Review of police oversight bodies to be released to public this week

After spending 11 months reviewing Ontario's police oversight bodies, Justice Michael Tulloch will release his report and recommendations this Thursday — and the families of men who were killed in confrontations with police are hoping he'll call for significant reforms.

Tulloch heard from 1,500 individuals, held 17 public consultations and more than 130 private meetings across the province.

The review began on April 29, 2016, after activist groups like Black Lives Matter demanded the province overhaul the Special Investigations Unit (SIU) in the wake of fatal shootings of black men in Toronto.

The attorney general's office announced the review after the SIU released its report on the 2015 Toronto police shooting death of Andrew Loku, a father of five.

The SIU is a civilian oversight body which investigates cases of death, serious injury or sexual assault involving police officers.

It concluded that the officer who shot Loku, 45, would not face any criminal charges, which sparked a public outcry.

Loku was shot by Toronto police in July 2015 at an apartment complex near Rogers Road and Caledonia Road. He refused to comply with a police order to drop a hammer and had threatened to kill a friend of a guest in the apartment.

Almost two years later, Loku's uncle said the family is far from satisfied with the SIU report.

"There wasn't really that much that can convince me or the whole family to knowing that this is exactly what led to this, based on that report that was released," said Semos Timon, a taxi driver in Saskatoon.   

Timon told CBC Toronto he hopes Tulloch's recommendations include compelling the SIU to provide more information about its investigative findings to families and the public.

"The more information that can be shared with the family, it will help the family in the process of grieving because having everything so secretive increased the pain and the gap of trust and confidence in the process itself," Timon said in a phone interview.

Officers can refuse to co-operate

In the case of Rodrigo Almonacid, 43, who died in hospital after Toronto police officers tasered him eight times in his bathtub in November 2015, his family remains troubled by parts of the SIU investigation — especially the fact that two officers did not co-operate with the police oversight body.

The SIU cleared 10 Toronto police officers of wrongdoing in that case.

"It sort of boggles the mind that an officer can refuse to co-operate in an SIU investigation," said Kevin Wolf, the lawyer representing Almonacid's family.
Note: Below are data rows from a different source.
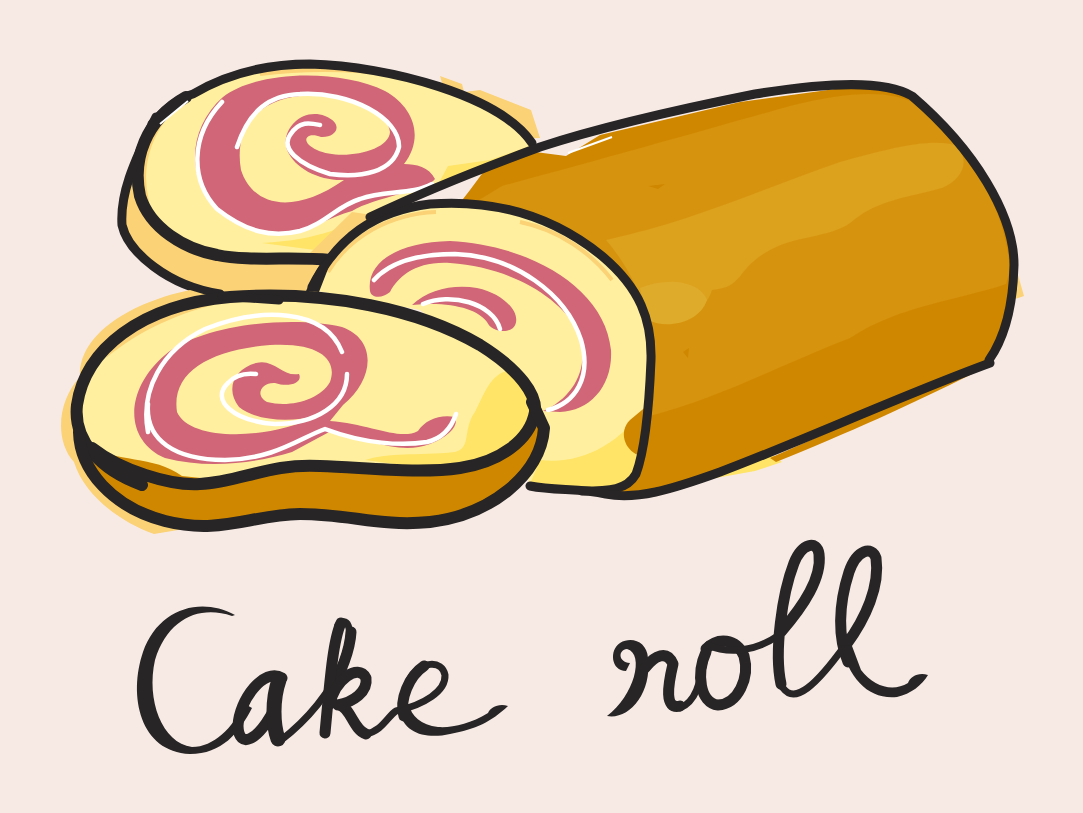
<!DOCTYPE html>
<html lang="en">
<head>
<meta charset="utf-8">
<title>Cake roll</title>
<style>
:root{--paper:#f7eae5;--ink:#272525;--sponge:#ffef9e;--sponge-warm:#ffe468;--sponge-shade:#fbd276;--crust:#d08700;--crust-mid:#d6930e;--crust-light:#dca11d;--jam:#d06678;--glaze:#fff}
html,body{margin:0;height:100%;overflow:hidden;background:var(--paper)}
svg{display:block;width:1083px;height:813px}
.sponge{fill:var(--sponge)}
.warm{fill:var(--sponge-warm)}
.shade{fill:var(--sponge-shade)}
.crust{fill:var(--crust)}
.mid{fill:var(--crust-mid)}
.light{fill:var(--crust-light)}
.jam{fill:var(--jam);fill-rule:evenodd}
.outline,.glaze,.pen{fill:none;stroke-linecap:round;stroke-linejoin:round}
.outline{stroke:var(--ink);stroke-width:9}
.thick{stroke-width:12}
.fine{stroke-width:2}
.glaze{stroke:var(--glaze);stroke-width:4.5}
.pen{stroke:var(--ink);stroke-width:11}
.pen-bold{stroke-width:15}
.pen-light{stroke-width:7}
.ink{fill:var(--ink)}
</style>
</head>
<body>
<svg viewBox="0 0 1083 813" role="img" aria-label="Cake roll, sliced, with hand lettering">
<rect width="1083" height="813" fill="var(--paper)"/>

<g id="back-slice">
  <path class="shade" d="M146 130C126 170 120 205 123 228C130 262 170 285 215 294H318L332 258L230 238L160 190Z"/>
  <path class="shade" d="M440 76L462 84L464 92L480 90L531 110L540 138L500 140L450 110Z"/>
  <path class="sponge" d="M190 96C220 75 260 66 310 66C400 66 500 95 533 145L500 162L368 217L330 260C290 257 250 262 215 255C170 244 138 210 138 185C138 150 150 115 190 96Z"/>
  <path class="warm" d="M448 166L490 160L530 146L500 166L370 218L330 252L262 243C320 240 350 225 368 213L436 188Z"/>
  <path class="shade" d="M352 212L372 215L326 258L308 255Z"/>
  <path fill="none" stroke="var(--sponge-shade)" stroke-width="4" d="M188 98C150 122 138 165 147 201M260 74C330 65 400 72 442 86"/>
  <path class="jam" d="M435 179C429 167 416 164 404 164C424 138 415 108 385 91C340 69 258 70 223 97C190 126 186 172 212 205C235 230 265 236 287 233C312 230 330 217 352 211C375 197 426 191 435 179ZM344 180C294 215 253 207 241 170C234 130 255 101 300 96C345 92 388 110 390 132C389 152 340 161 317 150C299 142 306 131 321 137C336 138 345 124 325 116C302 107 280 130 287 150C295 169 320 181 344 180Z"/>
  <path class="glaze" d="M237 147C249 110 270 95 300 94C350 91 400 118 399 147C393 172 362 178 330 174C297 164 281 148 290 135C299 120 311 123 320 125"/>
  <path class="glaze" d="M222 102C190 136 190 180 217 209C246 232 272 238 300 231C325 224 337 206 360 199C385 190 412 195 432 184"/>
  <path class="outline" d="M152 124C164 110 178 98 193 94C225 75 265 64 310 64C390 66 500 96 532 143"/>
  <path class="outline thick" d="M186 97C145 120 132 160 140 196C150 228 184 249 217 255C250 262 292 256 330 260"/>
  <path class="outline" d="M156 117C132 165 120 195 122 225C128 252 168 286 220 294"/>
</g>

<g id="loaf">
  <path class="crust" d="M456 208L470 190L490 163L520 150L566 156L600 135L740 102L850 87C900 85 930 105 952 132C992 178 1014 222 1014 265C1012 310 1000 340 988 364C900 396 800 444 720 474C670 492 650 496 620 496L600 300Z"/>
  <path class="warm" d="M660 488L772 455L782 462L755 471Z"/>
  <path class="crust" d="M770 458L970 370L972 374C910 405 850 432 776 462Z"/>
  <path class="shade" d="M1016 268L1024 296L1012 300Z"/>
  <path class="mid" d="M502 186C600 160 740 120 790 106C850 91 890 90 916 104C970 150 1005 205 1010 270L1006 284C960 300 900 305 850 338C780 365 720 398 650 416L655 345C648 300 615 265 560 232L466 208Z"/>
  <path class="light" d="M606 240C690 222 760 190 840 162C890 148 930 138 955 145C972 160 962 180 942 188C905 198 880 200 855 219C835 238 800 234 770 250C735 269 745 287 712 290C705 315 670 330 648 320C640 290 625 262 606 240Z"/>
  <path fill="#dfab2b" d="M640 288C670 276 700 282 707 300C700 322 668 330 648 320Z"/>
  <path class="crust" d="M648 186L665 184L658 189ZM683 352L689 348L688 358Z"/>
  <path class="sponge" d="M312 290C335 240 375 211 430 204C510 198 565 226 602 256C640 288 652 320 651 360C649 410 645 450 635 480C625 492 605 492 580 490L528 485L540 400L420 310Z"/>
  <path class="warm" d="M646 405C620 445 580 465 540 460L530 484L590 491C620 493 635 484 638 468Z"/>
  <path class="crust" d="M648 405L630 420C618 432 625 450 638 455L646 430Z"/>
  <path fill="none" stroke="var(--sponge-shade)" stroke-width="4" d="M328 272C350 236 390 214 436 212M520 222C560 230 592 254 612 280"/>
  <path class="jam" d="M370 291C366 260 402 242 450 241C530 245 605 288 611 350C613 386 590 411 560 412L543 411C575 397 592 364 577 330C560 297 510 267 450 263C415 261 398 277 390 292C382 299 371 298 370 291ZM412 305C428 289 455 284 477 288C506 294 524 316 513 328C506 334 491 331 487 322C478 309 450 301 412 305Z"/>
  <path class="glaze" d="M374 280C390 262 420 254 455 254C515 256 566 294 581 340C592 378 575 403 548 410M423 304C450 292 493 303 500 329"/>
  <path class="outline" stroke-width="8" d="M312 287C337 238 374 211 430 204C510 198 565 226 602 256C640 288 652 320 651 360C649 410 645 450 636 474C627 490 610 491 582 491"/>
  <path class="ink" d="M306 291C314 275 322 256 333 256L319 292Z"/>
  <path class="outline" d="M370 217C425 191 480 169 540 147C610 124 700 105 755 94C830 82 885 80 912 96C975 150 1014 215 1014 265C1013 310 1003 340 989 360"/>
  <path class="outline" stroke-width="10" d="M990 363C900 396 800 442 720 472C670 490 636 500 606 494C580 488 555 491 530 486"/>
  <path fill="none" stroke="var(--glaze)" stroke-width="2" d="M568 153L612 137M160 124L188 101"/>
</g>

<g id="front-slice">
  <path class="shade" d="M190 290C120 305 78 340 80 377C58 400 54 440 74 462C84 495 120 522 154 534L190 528L100 460L84 390L230 302Z"/>
  <path class="crust" d="M79 435C82 475 115 507 165 521C220 535 250 515 300 514C350 514 380 527 430 522C490 515 540 475 544 425L530 425L450 460L220 475Z"/>
  <path class="sponge" d="M135 478C98 464 75 440 77 405C85 350 140 305 230 297C330 290 420 310 480 345C520 370 537 395 535 412C530 440 500 462 460 468C420 474 370 468 320 466C270 463 240 482 200 485Z"/>
  <path class="warm" d="M512 370C490 372 484 395 475 412C462 430 472 448 455 452C415 456 390 452 365 460L440 470C500 462 530 440 535 412Z"/>
  <path class="shade" d="M106 358C125 325 170 306 225 302C180 312 140 330 106 358Z"/>
  <path class="crust" d="M88 445C115 463 154 455 182 476L220 480L160 492L120 475Z"/>
  <path class="jam" d="M343 405C374 380 378 340 342 327C290 315 200 325 165 355C124 390 124 440 165 458C210 470 260 462 292 452L331 431C370 440 400 455 430 444C450 436 459 425 455 417C440 414 425 420 418 431C400 441 370 424 330 421ZM316 416C270 440 190 442 177 412C171 372 210 350 270 345C320 342 338 360 330 382C320 400 290 408 267 402C254 395 262 382 275 383C290 388 303 382 299 374C282 377 274 358 256 363C234 369 225 389 239 407C258 422 292 422 316 416Z"/>
  <path class="glaze" d="M148 432C140 390 162 350 205 329C260 307 325 308 342 352M148 404C145 440 175 460 225 460C275 459 300 438 325 429C365 444 402 446 427 442C444 438 452 426 456 414M347 374C347 405 315 424 275 424C233 421 210 400 228 383C236 374 247 373 256 374"/>
  <path class="outline thick" d="M142 485C100 470 73 440 77 405C85 350 140 305 230 297C330 290 420 310 480 345C520 370 537 395 535 412C530 440 500 462 460 468C420 474 370 468 320 466C270 463 240 482 200 484C170 486 120 470 92 448"/>
  <path class="outline thick" d="M79 432C80 470 112 507 165 521C220 535 250 515 300 514C350 514 380 527 430 522C490 515 541 475 544 428L532 402"/>
  <path class="outline" d="M222 296L279 300"/>
</g>

<g id="lettering" role="img" aria-label="Cake roll">
  <g id="word-cake">
    <path class="ink" d="M235 615C200 596 158 609 143 652C128 696 140 752 190 754C222 754 239 733 252 708L245 704C232 728 214 747 192 747C162 743 146 700 155 660C168 618 200 605 232 616Z"/>
    <path class="pen" d="M282 678C264 667 239 700 238 726C239 750 258 741 275 708"/>
    <path class="pen pen-bold" d="M279 680C272 700 273 725 278 739"/>
    <path class="pen pen-light" d="M280 741C305 722 333 692 345 655C355 626 346 616 338 625"/>
    <path class="pen" d="M351 632C350 650 340 675 327 698"/>
    <path class="pen" d="M341 623C333 640 330 680 325 733"/>
    <path class="pen" d="M330 704C335 680 358 663 366 678C368 692 353 702 338 705C350 705 353 730 366 734"/>
    <path class="pen pen-light" d="M366 734C382 731 388 716 396 711C424 705 446 691 445 675C442 660 421 660 409 680"/>
    <path class="pen" d="M424 666C409 676 399 700 404 716"/>
    <path class="ink" d="M399 709C403 735 428 739 450 734C476 729 491 722 508 706C498 703 490 708 488 713C470 724 452 728 438 727C421 725 411 716 409 704Z"/>
  </g>
  <g id="word-roll">
    <path class="ink" d="M607 716C628 720 652 695 648 658C647 642 632 636 620 643C609 650 611 671 626 671L630 663C618 662 618 650 627 649C645 654 634 696 607 716Z"/>
    <path class="pen" d="M645 668C655 655 667 650 673 664C668 685 664 710 680 706"/>
    <path class="pen pen-light" d="M680 708C696 702 700 682 704 662"/>
    <path class="pen" d="M706 652C696 674 700 703 718 705C738 704 750 678 744 656C736 638 718 637 706 649"/>
    <path class="pen pen-light" d="M708 645C728 654 755 652 779 635"/>
    <path class="pen" d="M781 632C804 605 822 578 819 554C817 540 802 543 794 563C782 594 774 652 781 684"/>
    <path class="pen pen-light" d="M783 688C795 704 815 687 846 644"/>
    <path class="pen" d="M846 645C866 618 880 586 876 558C872 546 857 549 849 572C838 606 838 638 848 662"/>
    <path class="ink" d="M841 645C849 679 869 700 897 697C911 694 922 685 928 675C918 672 910 677 908 683C893 692 874 687 861 670L852 646Z"/>
  </g>
</g>
</svg>
</body>
</html>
"The family's position is that subject officers who are being investigated by the SIU should be statutorily mandated to co-operate with the investigation, that is. make himself available to be interviewed and furnish their field or duty notes on request."

The SIU is one of three bodies that Tulloch reviewed. The other two are the Office of the Independent Police Review Director (OIPRD) and the Ontario Civilian Police Commission (OCPC).

Tulloch delivered his report to Ontario Attorney General Yasir Naqvi on Friday.

"We are now undertaking a detailed review of the report," said Naqvi in a written statement.